ST. MARYS — Repairs expected to begin this month on a remnant of a Pleasants County span with ties to the ill-fated Silver Bridge have been delayed until early next year, according to the state Department of Transportation.
The Ohio River Back Channel Truss Bridge at St. Marys, once a portion of an access ramp to the Clarksburg-Columbus Short Route Bridge, which opened to traffic on Oct. 25, 1928, now provides vehicle and pedestrian access to 240-acre Middle Island, the largest of the 22 islands in the Ohio River Islands National Wildlife Refuge. The island is one of only two in the refuge connected to the mainland with bridges, providing access to 3.5 miles of hiking and biking trails, a 1.6-mile auto trail with interpretive signs posted at pull-off areas, abundant fishing access and a wildlife viewing blind overlooking a wetland.
The refuge posted a notice on its website in March notifying the public that the truss bridge was expected to close for up to two years starting in June to accommodate repairs that include removing the old ramp leading off the bridge and onto the island, built at a sharp, perpendicular angle, and replacing it with new, gently curved ramp that would allow school buses and other large vehicles to gain access to Middle Island.
Refurbishing and enhancing the infrastructure of the 89-year-old truss bridge and adding a protected pedestrian walkway to it are also expected to be a part of the repair project.
“Right now, the project is programmed for the first of next year,” Brent Walker, spokesman for the Department of Transportation, said. “There have been plans afloat for a long time, but we’re not quite there yet.”
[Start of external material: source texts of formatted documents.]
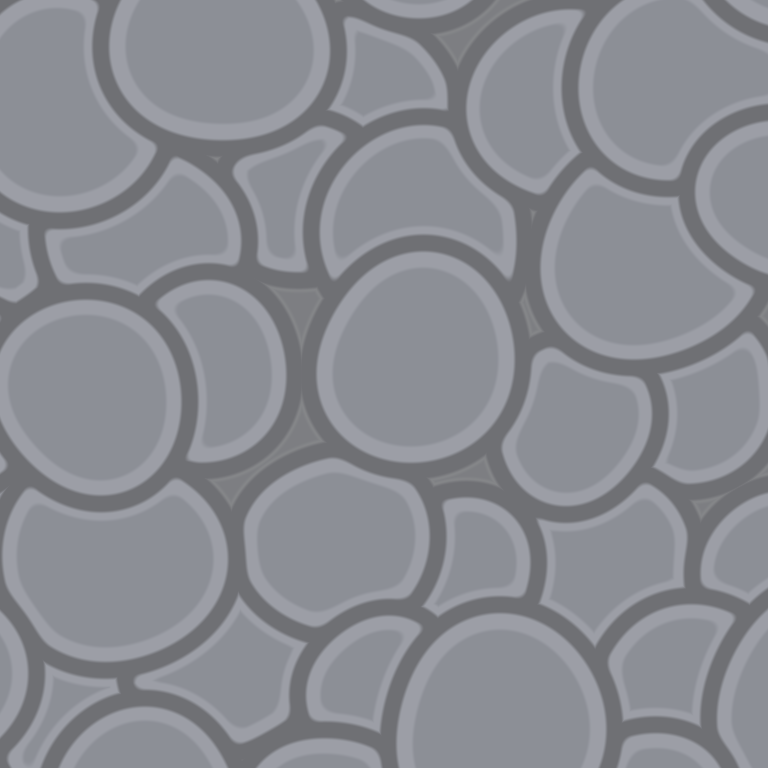
Write a three.js fragment shader that draws this texture.

```glsl
// Cobbled paving: rounded stones stacked like scales, with pale bevels and dark joints.
// Jittered wobbly discs get a random height; the highest disc at a point owns it, and
// distances to its own rim and to the higher discs cutting it give joint and bevel.

varying vec2 vUv;

const float ROWS = 5.0;           // stones across the canvas
const float JITTER = 0.54;        // spread of centres, in cells
const float SEED = 17.0;
const float JOINT = 0.011;        // half width of the dark joint
const float BEVEL_CUT = 0.011;    // bevel along an overlapped edge
const float SOFT = 0.0028;        // edge softness

const vec3 FACE = vec3(0.55, 0.56, 0.59);
const vec3 BEVEL = vec3(0.61, 0.62, 0.65);
const vec3 MORTAR = vec3(0.435, 0.438, 0.455);
const vec3 GAP = vec3(0.49, 0.495, 0.51);
const vec3 GAP_EDGE = vec3(0.525, 0.53, 0.54);

vec3 hash3(vec2 cell) {
  vec3 q = fract(vec3(cell.xyx) * vec3(0.1031, 0.1030, 0.0973));
  q += dot(q, q.yxz + 33.33);
  return fract((q.xxy + q.yxx) * q.zyx);
}

// Rounded minimum that softens corners where two edges meet
float smoothMin(float a, float b, float k) {
  float h = max(k - abs(a - b), 0.0) / k;
  return min(a, b) - 0.25 * h * h * k;
}

float edge(float d) {
  return smoothstep(-SOFT, SOFT, d);
}

// Signed distance (canvas units) and height of the stone in a neighbouring cell;
// alternate rows are staggered by half a cell
vec2 stone(vec2 p, vec2 offset) {
  float row = floor(p.y) + offset.y;
  float stagger = 0.5 * mod(row, 2.0);
  vec2 cell = vec2(floor(p.x - stagger) + offset.x, row);
  vec3 place = hash3(cell + SEED);
  vec3 form = hash3(cell + SEED + 71.0);

  vec2 centre = cell + vec2(stagger, 0.0) + 0.5 + JITTER * (place.xy - 0.5);
  vec2 q = p - centre;
  float angle = atan(q.y, q.x + 1e-5) + 6.2832 * form.x;
  float wobble = 0.045 * cos(2.0 * angle) + 0.022 * cos(3.0 * angle + 6.2832 * form.y);
  float radius = mix(0.51, 0.79, form.z) * (1.0 + wobble);
  float height = mix(place.z, form.z, 0.4);
  return vec2((length(q) - radius) / ROWS, height);
}

void main() {
  vec2 p = vUv * ROWS;

  // Highest stone covering this point, and distance to the nearest stone
  vec2 top = vec2(1.0, -1.0);
  float nearest = 1.0;
  for (int y = -1; y <= 1; y++) {
    for (int x = -1; x <= 1; x++) {
      vec2 s = stone(p, vec2(float(x), float(y)));
      nearest = min(nearest, s.x);
      if (s.x < 0.0 && s.y > top.y) top = s;
    }
  }

  // Distance to the stones that lie above it
  float cut = 1.0;
  for (int y = -1; y <= 1; y++) {
    for (int x = -1; x <= 1; x++) {
      vec2 s = stone(p, vec2(float(x), float(y)));
      if (s.y > top.y) cut = min(cut, s.x);
    }
  }

  vec3 colour;
  if (top.y < 0.0) {
    // Open gap with a faint pale outline
    float inset = nearest - JOINT;
    colour = mix(GAP_EDGE, GAP, edge(inset - 0.004));
    colour = mix(MORTAR, colour, edge(inset));
  } else {
    // Stone: joint, bevel, then flat face
    float own = -top.x - JOINT;
    float over = cut - JOINT;
    float bevelOwn = mix(0.015, 0.022, top.y);
    float body = smoothMin(own, over, 0.012);
    float face = smoothMin(own - bevelOwn, over - BEVEL_CUT, 0.018);
    colour = mix(BEVEL, FACE, edge(face));
    colour = mix(MORTAR, colour, edge(body));
  }

  gl_FragColor = vec4(colour, 1.0);
}
```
So far, Walker said, no funding has been allocated for the project, which has been on the drawing board since 2006.
The Ohio River Back Channel Truss Bridge, as the span providing access to Middle Island is officially known, was once a segment of an approach ramp to the Clarksburg-Columbus Short Route Bridge, which opened to traffic on Oct. 25, 1928. The privately built suspension bridge, which carried vehicles across the Ohio River between St. Marys and Newport, Ohio, was a sister span of the Silver Bridge, completed five months earlier 75 miles downstream at Point Pleasant. Although the two bridges used different approach systems, the main suspension portions spanning the Ohio were built using the same engineer, contractor, fabricator and shop drawings.
The suspension bridges were supported with a new heat-treated eyebar chain system, “the first of its type in the United States,” according to a 1929 edition of the Engineering News Record, instead of conventional wire cables. Both spans initially operated as toll bridges until the state of West Virginia bought the St. Marys bridge in 1937 and the Silver Bridge in 1941.
On Dec. 15, 1967, the Silver Bridge collapsed during the afternoon rush hour during a busy Christmas shopping season, sending 32 vehicles into the icy waters of the Ohio River, killing 46 people.
The collapsed bridge’s twin span at St. Marys was closed for inspection immediately after the disaster, and a ferry system was put in place until a decision was made to build a new bridge several hundred yards downstream. The new Hi Carpenter Memorial Bridge opened for traffic in 1977.
The Silver Bridge’s twin span at St. Marys was demolished in 1971, except for the 457-foot truss bridge segment leading from St. Marys to Middle Island.
“We are looking forward to the bridge repairs,” Rebecca Young, Ohio River Islands National Wildlife Refuge manager, said. “It will be great to be able to bring school buses out there and have more programs available for school groups.”
Bridge access and a trail system make Middle Island the most visited island in the refuge. In addition to providing access to birders, wildlife viewing enthusiasts, anglers and bow-hunters, Middle Island is visited daily by joggers and walkers from the St. Marys area, Young said.
Assuming the bridge is eventually closed for repairs, the island will remain open to the public and the trails will be maintained, Young said, but visitors will need boats to access the site.
Reach Rick Steelhammer at email@example.com, 304-348-5169, or follow @rsteelhammer on Twitter.